Records provided
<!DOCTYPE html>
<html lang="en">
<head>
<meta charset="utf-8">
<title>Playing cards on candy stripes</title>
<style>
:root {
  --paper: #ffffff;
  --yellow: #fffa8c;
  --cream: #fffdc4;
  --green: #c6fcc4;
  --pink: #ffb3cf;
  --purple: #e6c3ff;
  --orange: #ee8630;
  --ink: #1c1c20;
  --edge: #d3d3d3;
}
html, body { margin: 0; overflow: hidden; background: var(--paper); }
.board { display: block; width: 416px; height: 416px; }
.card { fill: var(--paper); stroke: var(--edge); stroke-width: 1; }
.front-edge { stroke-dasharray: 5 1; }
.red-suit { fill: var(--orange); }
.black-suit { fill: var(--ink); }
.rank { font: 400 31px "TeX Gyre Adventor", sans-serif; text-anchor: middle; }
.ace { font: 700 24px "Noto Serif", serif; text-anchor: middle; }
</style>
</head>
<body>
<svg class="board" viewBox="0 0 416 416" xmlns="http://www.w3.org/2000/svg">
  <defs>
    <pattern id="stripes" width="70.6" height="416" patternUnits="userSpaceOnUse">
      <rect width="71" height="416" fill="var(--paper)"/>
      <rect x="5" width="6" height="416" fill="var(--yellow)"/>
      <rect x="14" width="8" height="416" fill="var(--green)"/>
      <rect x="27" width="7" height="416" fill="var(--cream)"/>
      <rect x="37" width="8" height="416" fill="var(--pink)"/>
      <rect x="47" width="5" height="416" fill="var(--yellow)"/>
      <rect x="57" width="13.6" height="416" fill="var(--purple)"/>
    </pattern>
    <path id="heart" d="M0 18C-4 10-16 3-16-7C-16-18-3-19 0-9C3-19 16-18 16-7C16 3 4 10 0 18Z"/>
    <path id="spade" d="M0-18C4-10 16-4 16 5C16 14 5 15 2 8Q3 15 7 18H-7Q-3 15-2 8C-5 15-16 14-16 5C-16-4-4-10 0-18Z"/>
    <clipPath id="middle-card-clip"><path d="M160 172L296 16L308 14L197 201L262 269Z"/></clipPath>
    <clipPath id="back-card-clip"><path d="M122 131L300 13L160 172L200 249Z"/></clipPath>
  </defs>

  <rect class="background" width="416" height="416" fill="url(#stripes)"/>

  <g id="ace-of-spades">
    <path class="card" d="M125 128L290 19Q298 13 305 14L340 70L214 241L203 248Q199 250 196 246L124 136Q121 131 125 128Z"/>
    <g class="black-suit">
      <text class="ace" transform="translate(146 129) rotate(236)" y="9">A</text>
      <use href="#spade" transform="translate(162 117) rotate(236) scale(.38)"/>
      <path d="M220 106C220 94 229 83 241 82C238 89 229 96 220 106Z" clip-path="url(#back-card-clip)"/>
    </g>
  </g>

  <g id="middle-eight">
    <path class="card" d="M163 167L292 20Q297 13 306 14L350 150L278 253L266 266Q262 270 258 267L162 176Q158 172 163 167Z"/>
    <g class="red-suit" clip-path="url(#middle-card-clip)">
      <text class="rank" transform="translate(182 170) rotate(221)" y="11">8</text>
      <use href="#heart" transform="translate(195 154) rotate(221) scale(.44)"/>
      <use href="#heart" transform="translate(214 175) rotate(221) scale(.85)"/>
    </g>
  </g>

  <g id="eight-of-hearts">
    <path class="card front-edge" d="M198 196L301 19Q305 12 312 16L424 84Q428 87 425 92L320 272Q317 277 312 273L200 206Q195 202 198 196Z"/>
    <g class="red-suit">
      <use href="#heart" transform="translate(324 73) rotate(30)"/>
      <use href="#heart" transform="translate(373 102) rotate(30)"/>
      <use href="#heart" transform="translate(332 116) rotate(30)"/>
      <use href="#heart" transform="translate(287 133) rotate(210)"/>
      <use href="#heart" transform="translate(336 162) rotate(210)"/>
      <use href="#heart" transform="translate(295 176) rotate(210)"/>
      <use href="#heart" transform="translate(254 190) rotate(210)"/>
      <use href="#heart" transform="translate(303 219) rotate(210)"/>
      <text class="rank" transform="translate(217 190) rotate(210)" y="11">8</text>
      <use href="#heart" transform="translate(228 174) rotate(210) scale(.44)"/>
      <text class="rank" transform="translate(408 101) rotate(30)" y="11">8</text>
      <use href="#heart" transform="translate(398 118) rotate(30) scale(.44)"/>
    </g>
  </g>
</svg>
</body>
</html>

To do
All of the entries above must be output word for word.

Solution to this task
<!DOCTYPE html>
<html lang="en">
<head>
<meta charset="utf-8">
<title>Playing cards on candy stripes</title>
<style>
:root {
  --paper: #ffffff;
  --yellow: #fffa8c;
  --cream: #fffdc4;
  --green: #c6fcc4;
  --pink: #ffb3cf;
  --purple: #e6c3ff;
  --orange: #ee8630;
  --ink: #1c1c20;
  --edge: #d3d3d3;
}
html, body { margin: 0; overflow: hidden; background: var(--paper); }
.board { display: block; width: 416px; height: 416px; }
.card { fill: var(--paper); stroke: var(--edge); stroke-width: 1; }
.front-edge { stroke-dasharray: 5 1; }
.red-suit { fill: var(--orange); }
.black-suit { fill: var(--ink); }
.rank { font: 400 31px "TeX Gyre Adventor", sans-serif; text-anchor: middle; }
.ace { font: 700 24px "Noto Serif", serif; text-anchor: middle; }
</style>
</head>
<body>
<svg class="board" viewBox="0 0 416 416" xmlns="http://www.w3.org/2000/svg">
  <defs>
    <pattern id="stripes" width="70.6" height="416" patternUnits="userSpaceOnUse">
      <rect width="71" height="416" fill="var(--paper)"/>
      <rect x="5" width="6" height="416" fill="var(--yellow)"/>
      <rect x="14" width="8" height="416" fill="var(--green)"/>
      <rect x="27" width="7" height="416" fill="var(--cream)"/>
      <rect x="37" width="8" height="416" fill="var(--pink)"/>
      <rect x="47" width="5" height="416" fill="var(--yellow)"/>
      <rect x="57" width="13.6" height="416" fill="var(--purple)"/>
    </pattern>
    <path id="heart" d="M0 18C-4 10-16 3-16-7C-16-18-3-19 0-9C3-19 16-18 16-7C16 3 4 10 0 18Z"/>
    <path id="spade" d="M0-18C4-10 16-4 16 5C16 14 5 15 2 8Q3 15 7 18H-7Q-3 15-2 8C-5 15-16 14-16 5C-16-4-4-10 0-18Z"/>
    <clipPath id="middle-card-clip"><path d="M160 172L296 16L308 14L197 201L262 269Z"/></clipPath>
    <clipPath id="back-card-clip"><path d="M122 131L300 13L160 172L200 249Z"/></clipPath>
  </defs>

  <rect class="background" width="416" height="416" fill="url(#stripes)"/>

  <g id="ace-of-spades">
    <path class="card" d="M125 128L290 19Q298 13 305 14L340 70L214 241L203 248Q199 250 196 246L124 136Q121 131 125 128Z"/>
    <g class="black-suit">
      <text class="ace" transform="translate(146 129) rotate(236)" y="9">A</text>
      <use href="#spade" transform="translate(162 117) rotate(236) scale(.38)"/>
      <path d="M220 106C220 94 229 83 241 82C238 89 229 96 220 106Z" clip-path="url(#back-card-clip)"/>
    </g>
  </g>

  <g id="middle-eight">
    <path class="card" d="M163 167L292 20Q297 13 306 14L350 150L278 253L266 266Q262 270 258 267L162 176Q158 172 163 167Z"/>
    <g class="red-suit" clip-path="url(#middle-card-clip)">
      <text class="rank" transform="translate(182 170) rotate(221)" y="11">8</text>
      <use href="#heart" transform="translate(195 154) rotate(221) scale(.44)"/>
      <use href="#heart" transform="translate(214 175) rotate(221) scale(.85)"/>
    </g>
  </g>

  <g id="eight-of-hearts">
    <path class="card front-edge" d="M198 196L301 19Q305 12 312 16L424 84Q428 87 425 92L320 272Q317 277 312 273L200 206Q195 202 198 196Z"/>
    <g class="red-suit">
      <use href="#heart" transform="translate(324 73) rotate(30)"/>
      <use href="#heart" transform="translate(373 102) rotate(30)"/>
      <use href="#heart" transform="translate(332 116) rotate(30)"/>
      <use href="#heart" transform="translate(287 133) rotate(210)"/>
      <use href="#heart" transform="translate(336 162) rotate(210)"/>
      <use href="#heart" transform="translate(295 176) rotate(210)"/>
      <use href="#heart" transform="translate(254 190) rotate(210)"/>
      <use href="#heart" transform="translate(303 219) rotate(210)"/>
      <text class="rank" transform="translate(217 190) rotate(210)" y="11">8</text>
      <use href="#heart" transform="translate(228 174) rotate(210) scale(.44)"/>
      <text class="rank" transform="translate(408 101) rotate(30)" y="11">8</text>
      <use href="#heart" transform="translate(398 118) rotate(30) scale(.44)"/>
    </g>
  </g>
</svg>
</body>
</html>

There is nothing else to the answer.